Data for analysis:
****************************************

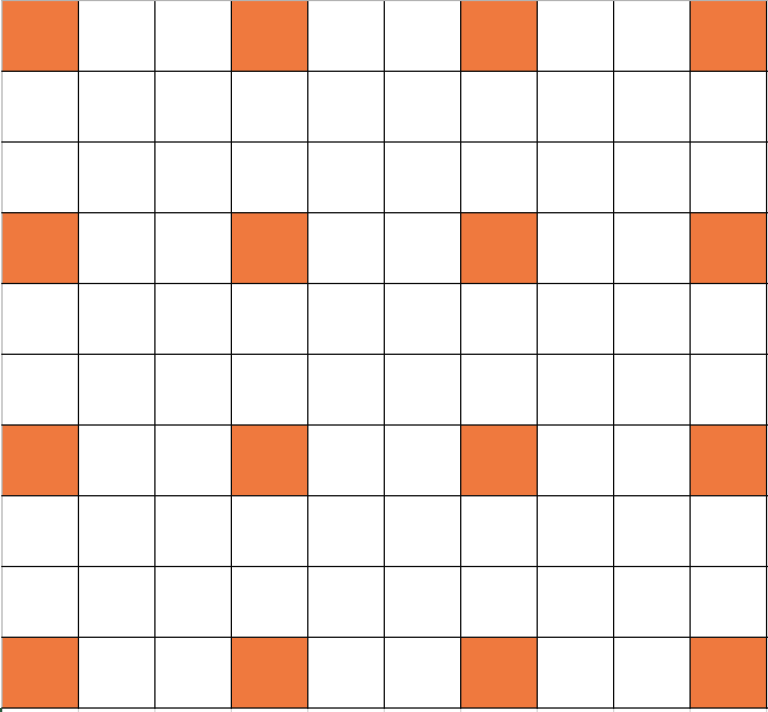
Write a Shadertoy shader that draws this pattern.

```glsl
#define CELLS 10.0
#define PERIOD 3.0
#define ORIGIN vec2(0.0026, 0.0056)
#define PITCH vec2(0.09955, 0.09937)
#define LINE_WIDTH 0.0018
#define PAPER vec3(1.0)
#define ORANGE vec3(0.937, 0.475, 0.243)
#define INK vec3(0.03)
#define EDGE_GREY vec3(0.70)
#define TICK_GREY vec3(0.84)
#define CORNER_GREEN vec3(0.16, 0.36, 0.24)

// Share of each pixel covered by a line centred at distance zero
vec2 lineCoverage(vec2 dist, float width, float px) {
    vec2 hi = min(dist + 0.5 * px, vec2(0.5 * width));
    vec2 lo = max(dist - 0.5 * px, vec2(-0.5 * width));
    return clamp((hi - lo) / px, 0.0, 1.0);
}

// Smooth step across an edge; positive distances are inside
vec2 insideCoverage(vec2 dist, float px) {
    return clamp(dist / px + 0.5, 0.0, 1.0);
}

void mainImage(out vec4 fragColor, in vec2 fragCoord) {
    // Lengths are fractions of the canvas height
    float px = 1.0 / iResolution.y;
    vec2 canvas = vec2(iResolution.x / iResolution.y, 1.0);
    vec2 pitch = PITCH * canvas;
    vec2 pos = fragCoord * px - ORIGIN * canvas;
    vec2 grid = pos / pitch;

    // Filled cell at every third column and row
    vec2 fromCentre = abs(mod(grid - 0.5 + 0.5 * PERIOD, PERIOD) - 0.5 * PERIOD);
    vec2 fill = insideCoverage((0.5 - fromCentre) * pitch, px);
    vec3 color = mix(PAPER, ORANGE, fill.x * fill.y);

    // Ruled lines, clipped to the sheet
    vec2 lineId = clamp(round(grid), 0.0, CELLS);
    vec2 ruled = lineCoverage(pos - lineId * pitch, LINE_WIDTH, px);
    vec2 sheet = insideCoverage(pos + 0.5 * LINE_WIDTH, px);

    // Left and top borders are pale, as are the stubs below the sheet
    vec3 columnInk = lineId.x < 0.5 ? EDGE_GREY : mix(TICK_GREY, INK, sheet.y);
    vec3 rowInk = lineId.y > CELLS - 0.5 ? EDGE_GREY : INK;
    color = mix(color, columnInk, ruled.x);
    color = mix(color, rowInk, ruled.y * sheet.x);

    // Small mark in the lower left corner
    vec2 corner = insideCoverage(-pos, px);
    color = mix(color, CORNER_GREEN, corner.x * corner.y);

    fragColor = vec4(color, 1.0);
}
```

****************************************

Exercise: What is needed is a copy of every line above in which "return" appears.

Response to the exercise:
    return clamp((hi - lo) / px, 0.0, 1.0);
    return clamp(dist / px + 0.5, 0.0, 1.0);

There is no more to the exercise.